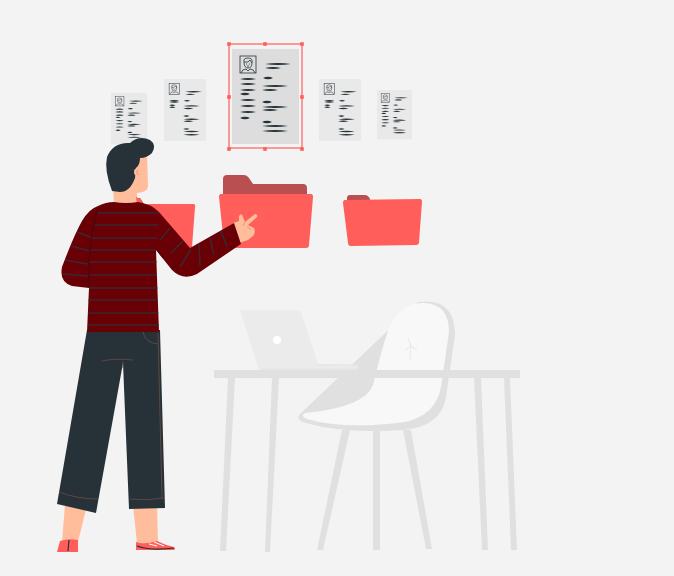
<!DOCTYPE html>
<html lang="en">
<head>
<meta charset="utf-8">
<title>Choosing a candidate</title>
<style>
:root {
  --backdrop: #f3f3f3;
  --paper: #e9e9e9;
  --paper-selected: #dddddd;
  --ink: #263238;
  --coral: #ff5e5a;
  --coral-dark: #b94f50;
  --sweater: #680006;
  --skin: #ffbd9c;
  --furniture: #e0e0e0;
  --furniture-light: #ebebeb;
  --seat: #f8f8f8;
}
html, body { margin: 0; overflow: hidden; background: var(--backdrop); }
.illustration { display: block; width: 674px; height: 576px; background: var(--backdrop); }
.resume { color: var(--paper); }
.resume-selected { color: var(--paper-selected); }
.page { fill: currentColor; }
.text-line { fill: var(--ink); }
.portrait { fill: none; stroke: var(--ink); stroke-width: .8; }
.frame { fill: none; stroke: var(--coral); stroke-width: 1.2; }
.coral { fill: var(--coral); }
.coral-dark { fill: var(--coral-dark); }
.ink { fill: var(--ink); }
.skin { fill: var(--skin); }
.sweater { fill: var(--sweater); }
.knit { fill: none; stroke: #3b2730; stroke-width: 1.5; }
.seam { fill: none; stroke: #6b4c47; stroke-width: .8; }
.furniture { fill: var(--furniture); }
.furniture-light { fill: var(--furniture-light); }
.seat { fill: var(--seat); }
.white { fill: #fff; }
</style>
</head>
<body>
<svg class="illustration" viewBox="0 0 674 576" role="img" aria-label="A man pointing at folders below a row of résumés, with a desk, laptop and chair behind him">
  <defs>
    <path id="long-line" d="M0 0Q13 -2.2 26 0Q13 2.2 0 0Z"/>
    <path id="mid-line" d="M0 0Q8 -2.2 16 0Q8 2.2 0 0Z"/>
    <path id="short-line" d="M0 0Q5 -2.4 10 0Q5 2.4 0 0Z"/>
    <g id="portrait">
      <rect x="8" y="7" width="16" height="17"/>
      <path d="M12 13Q11 9 16 9Q21 9 20 14Q20 19 16 19Q12 19 12 13ZM12 13Q17 14 18 11L20 14M14 15h1M17 15h1M15 17h2M9 24Q10 20 14 20L16 22L18 20Q22 20 23 24"/>
    </g>
    <g id="right-column">
      <use href="#long-line" x="33" y="15"/>
      <use href="#mid-line" x="33" y="19"/>
      <use href="#short-line" x="31" y="29"/>
      <use href="#long-line" x="30" y="37"/>
      <use href="#mid-line" x="30" y="41"/>
      <use href="#short-line" x="30" y="53"/>
      <use href="#long-line" x="30" y="58"/>
      <use href="#mid-line" x="30" y="61"/>
      <use href="#short-line" x="30" y="73"/>
      <use href="#long-line" x="30" y="77"/>
      <use href="#long-line" x="30" y="82"/>
    </g>
    <g id="resume-full">
      <rect class="page" width="67" height="95"/>
      <g class="portrait"><use href="#portrait"/></g>
      <g class="text-line">
        <use href="#mid-line" x="8" y="30"/>
        <use href="#mid-line" x="8" y="35"/>
        <use href="#mid-line" x="8" y="41"/>
        <use href="#short-line" x="8" y="45"/>
        <use href="#mid-line" x="8" y="51"/>
        <use href="#mid-line" x="8" y="57"/>
        <use href="#mid-line" x="8" y="63"/>
        <use href="#short-line" x="8" y="69"/>
        <use href="#right-column"/>
      </g>
    </g>
    <g id="resume-brief">
      <rect class="page" width="66" height="97"/>
      <g class="portrait"><use href="#portrait"/></g>
      <g class="text-line">
        <use href="#mid-line" x="8" y="34"/>
        <use href="#mid-line" x="8" y="36"/>
        <use href="#short-line" x="8" y="41"/>
        <use href="#short-line" x="8" y="44"/>
        <use href="#right-column" y="5"/>
      </g>
    </g>
    <rect id="handle" x="-1.8" y="-1.8" width="3.6" height="3.6"/>
    <clipPath id="torso-shape">
      <path d="M98 206Q106 202 114 202H138Q154 203 160 214L156 249L159 332H87L89 288V262Z"/>
    </clipPath>
  </defs>

  <g id="resumes">
    <g class="resume">
      <use href="#resume-full" transform="translate(111 93) scale(.54)"/>
      <use href="#resume-brief" transform="translate(164 79) scale(.64)"/>
      <use href="#resume-brief" transform="translate(319 79) scale(.64)"/>
      <use href="#resume-full" transform="translate(377 90) scale(.52)"/>
    </g>
    <use class="resume-selected" href="#resume-full" x="232" y="49"/>
    <rect class="frame" x="229" y="44" width="73" height="104"/>
    <g class="coral">
      <use href="#handle" x="229" y="44"/>
      <use href="#handle" x="265" y="44"/>
      <use href="#handle" x="302" y="44"/>
      <use href="#handle" x="229" y="97"/>
      <use href="#handle" x="302" y="97"/>
      <use href="#handle" x="229" y="149"/>
      <use href="#handle" x="265" y="149"/>
      <use href="#handle" x="302" y="149"/>
    </g>
  </g>

  <g id="folders">
    <g id="folder-left">
      <path class="coral-dark" d="M122 206V201Q122 198 126 198H140L144 204H190V208Z"/>
      <path class="coral" d="M119 204H193Q196 204 195 207L192 247Q192 249 189 249H126Q123 249 122 246Z"/>
    </g>
    <g id="folder-center">
      <path class="coral-dark" d="M223 196V179Q223 175 227 175H244Q247 175 249 178L253 184H303Q307 184 307 188V196Z"/>
      <path class="coral" d="M221 194H311Q313 194 313 197L309 245Q309 248 306 248H227Q224 248 224 245L219 197Q219 194 221 194Z"/>
    </g>
    <g id="folder-right">
      <path class="coral-dark" d="M347 201V198Q347 195 350 195H365Q368 195 370 199V201Z"/>
      <path class="coral" d="M345 200L420 199Q422 199 422 202L419 242Q419 245 416 245L351 246Q348 246 348 243L343 203Q343 200 345 200Z"/>
    </g>
  </g>

  <g id="workplace">
    <g id="chair">
      <path class="furniture" d="M342 430H350L323 550H317ZM373 431H380V550H373ZM403 430H411L432 549H426Z"/>
      <path class="furniture" d="M418 302Q455 297 455 335L446 397Q441 427 403 430Q344 434 306 423Q296 420 299 415Z"/>
      <path class="seat" d="M399 313Q409 302 424 303Q449 304 449 332L441 387Q436 415 405 422Q345 430 307 419Q299 415 306 413Q365 407 373 385Q381 352 386 337Q390 322 399 313Z"/>
      <path d="M405 350L411 346L408 338M411 346L417 350M411 346L410 360" fill="none" stroke="#e8e8e8"/>
    </g>
    <g id="laptop">
      <path class="furniture-light" d="M240 310H295Q300 310 302 315L318 364L357 365Q360 368 357 370H259Z"/>
      <path d="M317 365H358V369H262" fill="none" stroke="#e3e3e3"/>
      <circle class="white" cx="277" cy="340" r="4"/>
    </g>
    <g id="desk" class="furniture">
      <rect x="214" y="370" width="306" height="8"/>
      <path d="M228 378H235L226 551H220ZM272 378H279L270 552H265ZM474 378H481L488 550H482ZM504 378H510L517 550H511Z"/>
    </g>
  </g>

  <g id="man">
    <g id="feet">
      <path class="skin" d="M65 505H87L78 542H62ZM133 505H157L158 543H137Z"/>
      <path class="coral" d="M60 541Q69 538 78 540V552H57ZM136 542Q144 545 157 541Q165 545 174 547Q176 549 174 550H136Z"/>
      <path d="M69 540L68 551M137 546Q150 551 174 548" fill="none" stroke="#263238" stroke-width="1.2"/>
      <path d="M149 544l8 2M154 542l10 4" fill="none" stroke="#fff" stroke-width="1"/>
    </g>
    <g id="trousers">
      <path class="ink" d="M87 330H160L165 508L129 509L123 363L96 513L57 504Z"/>
      <path class="seam" d="M102 361Q115 358 133 360M123 361V368M143 332Q145 343 158 344M59 492Q77 499 98 499M130 499Q148 501 164 498M158 333L162 498"/>
    </g>
    <g id="hand">
      <path class="skin" d="M233 223L239 221L239 216Q242 212 243 217L245 222L255 214Q258 214 257 217L248 225L254 228Q256 232 253 236L248 240L239 243Z"/>
      <path d="M245 222L243 226M247 226L251 230" fill="none" stroke="#dd8e73" stroke-width=".8"/>
    </g>
    <g id="head">
      <path class="skin" d="M113 187L134 155L147 154L148 186Q148 192 137 193V204Q126 207 114 203Z"/>
      <path class="ink" d="M112 191Q104 170 107 157Q113 142 130 143Q139 135 150 140Q157 145 152 153Q147 158 140 158Q140 165 136 168L135 178Q130 192 120 192Z"/>
      <circle class="skin" cx="138" cy="172" r="4"/>
      <path d="M138 170Q135 172 138 175" fill="none" stroke="#dd8e73" stroke-width=".8"/>
      <path class="coral" d="M136 197L141 199L142 204H137Z"/>
    </g>
    <g id="jumper">
      <path class="sweater" d="M98 206Q106 202 114 202Q126 204 138 202Q151 204 159 212L190 248L234 223L241 244L197 274Q183 281 172 270L156 250L159 332H87L89 288L72 286Q59 282 62 267Q74 235 82 221Q89 209 98 206Z"/>
      <g class="knit" clip-path="url(#torso-shape)">
        <path d="M96 213H160M94 225H160M92 238H160M90 250H160M89 262H160M88 275H160M88 288H160M88 300H160M88 313H160M88 325H160"/>
      </g>
      <path class="knit" d="M77 232L93 238M71 246L90 251M65 260L88 264M63 274L88 276M160 240L170 228M171 253L183 241M180 267L191 249M200 266L199 244M214 255L210 238M227 247L221 231"/>
      <path d="M98 209Q91 230 89 262V287M156 249L163 258" fill="none" stroke="#3f0a10" stroke-width="1"/>
    </g>
  </g>
</svg>
</body>
</html>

========================

> [WHAT YOU HAVE TO DO] Give back, exactly as written, the lines from the top of the material through the line with "none; stroke: var(--ink);", ends included and pictures left aside.

> [REPLY TO THE EXERCISE]
<!DOCTYPE html>
<html lang="en">
<head>
<meta charset="utf-8">
<title>Choosing a candidate</title>
<style>
:root {
  --backdrop: #f3f3f3;
  --paper: #e9e9e9;
  --paper-selected: #dddddd;
  --ink: #263238;
  --coral: #ff5e5a;
  --coral-dark: #b94f50;
  --sweater: #680006;
  --skin: #ffbd9c;
  --furniture: #e0e0e0;
  --furniture-light: #ebebeb;
  --seat: #f8f8f8;
}
html, body { margin: 0; overflow: hidden; background: var(--backdrop); }
.illustration { display: block; width: 674px; height: 576px; background: var(--backdrop); }
.resume { color: var(--paper); }
.resume-selected { color: var(--paper-selected); }
.page { fill: currentColor; }
.text-line { fill: var(--ink); }
.portrait { fill: none; stroke: var(--ink); stroke-width: .8; }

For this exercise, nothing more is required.